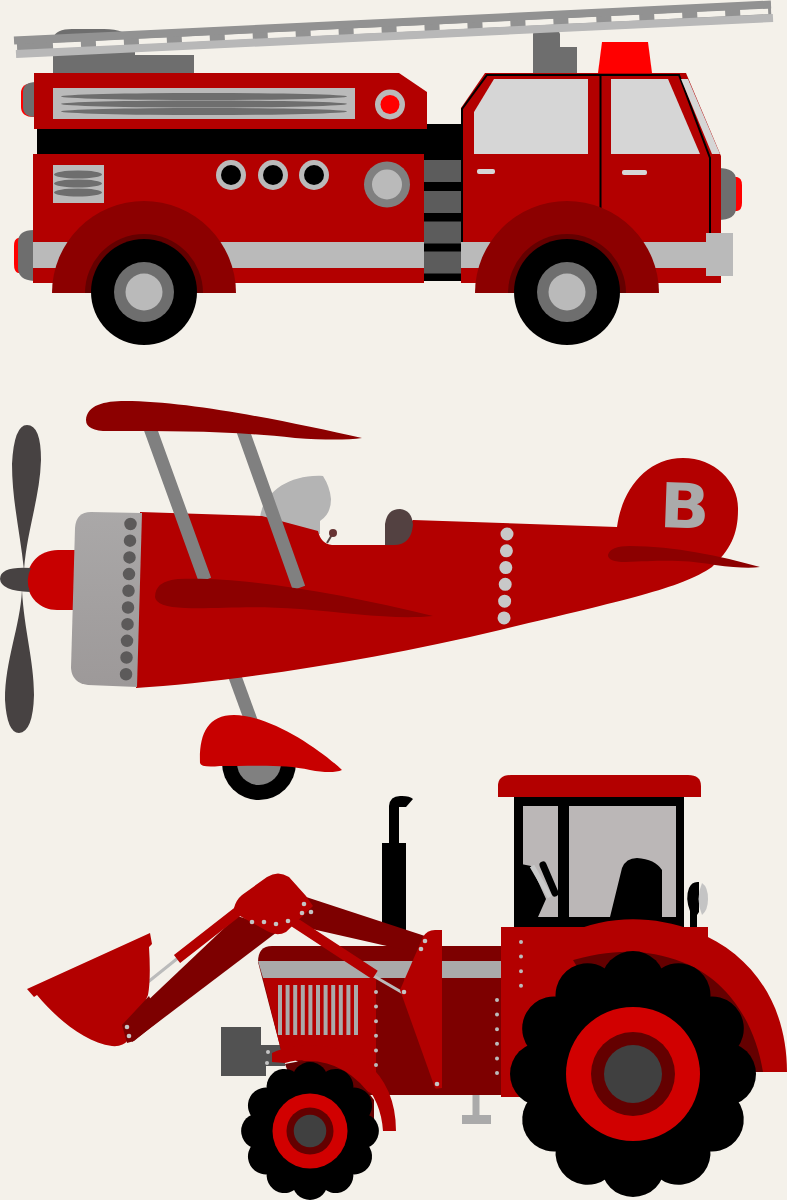
<!DOCTYPE html>
<html lang="en">
<head>
<meta charset="utf-8">
<title>Red vehicles</title>
<style>
:root{--paper:#f4f1ea;--red:#b30000;--deep:#8c0000;--shade:#7d0000;--dark:#640000;--bright:#c80000;--signal:#f00;--black:#000;--steel:#6e6e6e;--mid:#808080;--silver:#bababa;--glass:#d6d6d6;--char:#474242}
html,body{margin:0;background:var(--paper);overflow:hidden}
svg{display:block;width:787px;height:1200px}
.paper{fill:var(--paper)}.red{fill:var(--red)}.deep{fill:var(--deep)}.shade{fill:var(--shade)}.dark{fill:var(--dark)}.bright{fill:var(--bright)}.signal{fill:var(--signal)}.black{fill:var(--black)}.steel{fill:var(--steel)}.mid{fill:var(--mid)}.silver{fill:var(--silver)}.glass{fill:var(--glass)}.char{fill:var(--char)}
.seam{fill:none;stroke:var(--black);stroke-width:2}
.dots{fill:none;stroke-linecap:round}
.tail-letter{font:bold 62px "DejaVu Sans","Open Sans",sans-serif;fill:#aaa}
</style>
</head>
<body>
<svg viewBox="0 0 787 1200" role="img" aria-label="A red fire engine, a red biplane and a red tractor">
<defs>
  <g id="truck-wheel">
    <circle class="black" r="53"/><circle class="steel" r="30"/><circle class="silver" r="18.5"/>
  </g>
  <g id="truck-arch">
    <path class="deep" d="M-92 0A92 92 0 0 1 92 0Z"/>
    <path class="dark" d="M-59 0A59 59 0 0 1 59 0Z"/>
  </g>
  <g id="porthole"><circle class="silver" r="15"/><circle class="black" r="10"/></g>
  <g id="lobes">
    <circle cy="-91" r="32"/><circle cy="91" r="32"/><circle cx="-91" r="32"/><circle cx="91" r="32"/>
  </g>
  <g id="tractor-wheel">
    <g class="black"><circle r="105"/><use href="#lobes"/><use href="#lobes" transform="rotate(30)"/><use href="#lobes" transform="rotate(60)"/></g>
    <circle r="67" fill="#d10000"/><circle class="dark" r="42"/><circle r="29" fill="#404040"/>
  </g>
  <linearGradient id="cowl" x1="0" y1="0" x2="0" y2="1"><stop stop-color="#aaa8a8"/><stop offset="1" stop-color="#9d9999"/></linearGradient>
</defs>
<rect class="paper" width="787" height="1200"/>

<g id="fire-engine">
  <path class="steel" d="M53 73V38Q56 29 72 29H104Q126 29 135 42V55H194V73Z"/>
  <path class="steel" d="M533 73V34L537 21H554L560 34V47H577V73Z"/>
  <g id="ladder">
    <path d="M17 46L771 9" stroke="#929292" stroke-width="13"/>
    <path d="M53 46L771 11" stroke="#f4f1ea" stroke-width="6" stroke-dasharray="28 15"/>
    <path d="M14 40.500L771 4.500" stroke="#929292" stroke-width="8"/>
    <path d="M16 54L773 18" stroke="#b8b8b8" stroke-width="8"/>
  </g>
  <path class="signal" d="M34 83Q21 83 21 93V107Q21 117 34 117Z"/>
  <path class="steel" d="M36 82Q23 82 23 92V107Q23 117 36 117Z"/>
  <path class="signal" d="M30 238H18Q14 239 14 246V264Q14 272 18 273H30Z"/>
  <path class="steel" d="M34 230Q18 230 18 242V268Q18 280 34 281Z"/>
  <path class="signal" d="M728 177H737Q742 178 742 185V203Q742 210 737 211H728Z"/>
  <path class="steel" d="M718 168Q736 168 736 180V208Q736 220 718 220Z"/>
  <rect class="black" x="37" y="124" width="426" height="32"/>
  <rect class="black" x="424" y="124" width="37" height="157"/>
  <path class="red" d="M34 73H399L427 92V129H34Z"/>
  <path class="red" d="M33 154H424V283H33Z"/>
  <path d="M424 171H461M424 202H461M424 232.500H461M424 262.500H461" stroke="#5c5c5c" stroke-width="22"/>
  <path class="red" d="M461 108L485 73H686L721 156V283H461Z"/>
  <rect class="silver" x="33" y="242" width="391" height="26"/>
  <rect class="silver" x="461" y="242" width="247" height="26"/>
  <rect class="silver" x="53" y="88" width="302" height="31"/>
  <g class="steel">
    <ellipse cx="204" cy="96.500" rx="143" ry="3.500"/><ellipse cx="204" cy="104" rx="143" ry="3.500"/><ellipse cx="204" cy="111.500" rx="143" ry="3.500"/>
  </g>
  <circle class="silver" cx="390" cy="104.500" r="15"/><circle class="signal" cx="390" cy="104.500" r="9.500"/>
  <rect class="silver" x="53" y="165" width="51" height="38"/>
  <g class="steel">
    <ellipse cx="78" cy="174.500" rx="24" ry="4"/><ellipse cx="78" cy="183.500" rx="24" ry="4"/><ellipse cx="78" cy="192.500" rx="24" ry="4"/>
  </g>
  <use href="#porthole" x="231" y="175"/><use href="#porthole" x="273" y="175"/><use href="#porthole" x="314" y="175"/>
  <circle class="mid" cx="387" cy="184.500" r="23"/><circle class="silver" cx="387" cy="184.500" r="15"/>
  <path class="seam" stroke-width="3" d="M462 242V109L487 75H679L710 158V242M600.500 75V210"/>
  <path class="glass" d="M474 154V112L494 79H588V154Z"/>
  <path class="glass" d="M611 154V79H668L700 154Z"/>
  <path class="glass" d="M681 79H688L720 154H712Z"/>
  <rect class="glass" x="477" y="169" width="18" height="5" rx="2"/>
  <rect class="glass" x="622" y="170" width="25" height="5" rx="2"/>
  <path class="signal" d="M598 73L602 42H648L652 73Z"/>
  <use href="#truck-arch" x="144" y="293"/><use href="#truck-arch" x="567" y="293"/>
  <use href="#truck-wheel" x="144" y="292"/><use href="#truck-wheel" x="567" y="292"/>
  <rect class="silver" x="706" y="233" width="27" height="43"/>
</g>

<g id="biplane">
  <path d="M234 674L253 726" stroke="#808080" stroke-width="13"/>
  <path fill="#b4b4b4" d="M260 518C262 494 288 474 323 476Q330 487 331 499Q331 514 320 521V534H290Z"/>
  <path class="red" d="M140 512L262 516L318 531Q321 544 332 545H386L413 520L617 527C622 490 646 458 683 458C715 458 739 482 738 510C738 535 730 550 712 567C680 589 620 601 500 630C370 661 230 682 136 688Z"/>
  <path fill="#534141" d="M385 545V524Q387 509 400 509Q412 510 413 525Q411 545 394 545Z"/>
  <path d="M327 543L333 533" stroke="#534141" stroke-width="2"/><circle cx="333" cy="533" r="4" fill="#633"/>
  <path class="bright" d="M76 550H58C39 550 27 564 27 580C27 597 40 610 57 610H76Z"/>
  <path fill="url(#cowl)" d="M142 513L137 687L88 685Q72 683 71 668L75 528Q76 512 91 512Z"/>
  <path class="dots" d="M130.500 524L126 675" stroke="#5c5a5a" stroke-width="12.500" stroke-dasharray="0 16.700"/>
  <path class="dots" d="M507 534L504 619" stroke="#c8c8c8" stroke-width="13" stroke-dasharray="0 16.800"/>
  <path class="char" d="M24 570C20 532 12 500 12 464Q14 425 27 425Q41 425 41 460C40 497 27 530 24 570ZM22 590C20 628 5 660 5 700Q7 733 19 733Q33 732 34 695C34 660 24 630 22 590Z"/>
  <path class="char" d="M31 568Q0 566 0 579Q1 591 30 592Q25 580 31 568Z"/>
  <path d="M150 428L205 580M242 428L299 588" stroke="#808080" stroke-width="13"/>
  <path class="deep" d="M86 420C87 405 104 401 125 401C190 401 290 422 362 438Q340 441 295 438C230 431 180 431 112 431Q86 432 86 420Z"/>
  <path class="deep" d="M155 597Q155 581 178 579C240 576 340 593 433 616C395 620 350 613 300 609C250 605 220 609 185 608Q156 607 155 597Z"/>
  <path class="deep" d="M608 555Q610 546 630 546C675 546 720 556 760 567Q745 569 715 565C680 559 660 561 625 562Q608 562 608 555Z"/>
  <text class="tail-letter" transform="translate(659 527) rotate(2)" textLength="50" lengthAdjust="spacingAndGlyphs">B</text>
  <circle class="black" cx="259" cy="763" r="37"/><circle class="mid" cx="259" cy="763" r="22"/>
  <path class="bright" d="M200 763C199 735 207 715 234 715C270 715 320 749 342 770Q332 774 310 770C285 764 255 766 220 766Q201 768 200 763Z"/>
</g>

<g id="tractor">
  <path class="black" d="M382 930V843H389V806Q390 795 402 796Q410 796 413 799L406 807H399V843H406V930Z"/>
  <path d="M476 1094V1117" stroke="#aaa" stroke-width="7"/><rect x="462" y="1115" width="29" height="9" fill="#aaa"/>
  <path d="M221 1027H261V1045H285V1066H266V1076H221Z" fill="#525252"/>
  <g id="cab">
    <path class="black" d="M514 795H684V928H514Z"/>
    <path d="M523 806H558V917H523ZM569 806H676V917H569Z" fill="#bbb7b7"/>
    <path class="black" d="M610 917L622 868Q626 858 637 858Q655 859 662 870V917ZM521 864L531 866L546 899L538 917H521Z"/>
    <path d="M532 866L550 897" stroke="#c9c9c9" stroke-width="5"/>
    <path d="M543 865L555 893" stroke="#000" stroke-width="7" stroke-linecap="round"/>
    <path class="red" d="M498 797V786Q498 775 511 775H688Q701 775 701 786V797Z"/>
    <path class="black" d="M690 928V911Q685 898 689 888Q692 881 699 882V912L697 915V928Z"/>
    <path d="M702 883Q695 899 702 915Q708 910 708 899Q708 887 702 883Z" fill="#c4c4c4"/>
  </g>
  <g id="hood">
    <path class="shade" d="M258 962Q258 946 272 946H502V1095H345L281 1050Z"/>
    <path d="M258 961H502V978H263Z" fill="#aaa"/>
    <path class="red" d="M263 978H442V1088L375 1095L281 1050Z"/>
    <path class="shade" d="M376 978H404L436 1088L430 1095H376Z"/>
    <path d="M280 985V1035M287.600 985V1035M295.200 985V1035M302.800 985V1035M310.400 985V1035M318 985V1035M325.600 985V1035M333.200 985V1035M340.800 985V1035M348.400 985V1035M356 985V1035" stroke="#aaa" stroke-width="4"/>
    <path class="dots" d="M376 992V1066M497 1000V1075" stroke="#bbb" stroke-width="4" stroke-dasharray="0 14.600"/>
  </g>
  <path class="red" d="M501 927H708V1097H501Z"/>
  <path class="dots" d="M521 942V987" stroke="#bbb" stroke-width="4" stroke-dasharray="0 14.600"/>
  <g id="loader">
    <path class="shade" d="M300 895L428 937L422 954L290 924Z"/>
    <path class="shade" d="M237 916L281 929L132 1042L122 1025Z"/>
    <path d="M178 958L148 982M372 975L403 993" stroke="#bbb" stroke-width="3"/>
    <path d="M177 959L250 902M294 922L375 975" class="arm" stroke="#b30000" stroke-width="10"/>
    <path class="red" d="M234 908Q236 900 242 895L267 877Q278 870 289 877L306 896L313 906L286 932Q277 937 267 931L240 916Z"/>
    <path class="red" d="M423 937Q427 930 435 930H442V1088H435L400 990Z"/>
    <path class="red" d="M27 989L150 933L152 944L149 947Q151 979 148 995L128 1040Q123 1047 112 1046C85 1043 55 1017 37 995L34 997Z"/>
    <path class="shade" d="M149 996L122 1025L127 1043L134 1041L160 1020Z"/>
    <g fill="#c4c4c4">
      <circle cx="252" cy="922" r="2.300"/><circle cx="264" cy="922" r="2.300"/><circle cx="276" cy="924" r="2.300"/><circle cx="288" cy="921" r="2.300"/><circle cx="302" cy="913" r="2.300"/><circle cx="304" cy="904" r="2.300"/><circle cx="311" cy="912" r="2.300"/>
      <circle cx="425" cy="941" r="2.300"/><circle cx="421" cy="949" r="2.300"/><circle cx="404" cy="992" r="2.300"/><circle cx="437" cy="1084" r="2.300"/><circle cx="127" cy="1027" r="2.300"/><circle cx="129" cy="1036" r="2.300"/><circle cx="268" cy="1052" r="2"/><circle cx="267" cy="1063" r="2"/>
    </g>
  </g>
  <path class="dark" d="M567 950Q650 915 710 965Q755 1005 765 1072H640Z"/>
  <path class="red" d="M567 934C605 916 650 914 695 931C755 955 787 1007 787 1072H763C755 1022 727 979 682 962C645 948 610 949 567 962Z"/>
  <path class="dark" d="M285 1064Q340 1050 374 1100V1131H310Z"/>
  <path class="red" d="M272 1062V1053C300 1040 340 1043 366 1062Q396 1087 396 1131H383Q381 1101 362 1081C340 1060 310 1056 285 1063Z"/>
  <use href="#tractor-wheel" transform="translate(633 1074)"/>
  <use href="#tractor-wheel" transform="translate(310 1131) scale(.56)"/>
</g>
</svg>
</body>
</html>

☆ ☆ ☆ ☆ ☆

* _WHAT TO DO_:
Search the records for the word "rotate". Copy every line that has it.

* _ANSWER BOX_:
    <g class="black"><circle r="105"/><use href="#lobes"/><use href="#lobes" transform="rotate(30)"/><use href="#lobes" transform="rotate(60)"/></g>
  <text class="tail-letter" transform="translate(659 527) rotate(2)" textLength="50" lengthAdjust="spacingAndGlyphs">B</text>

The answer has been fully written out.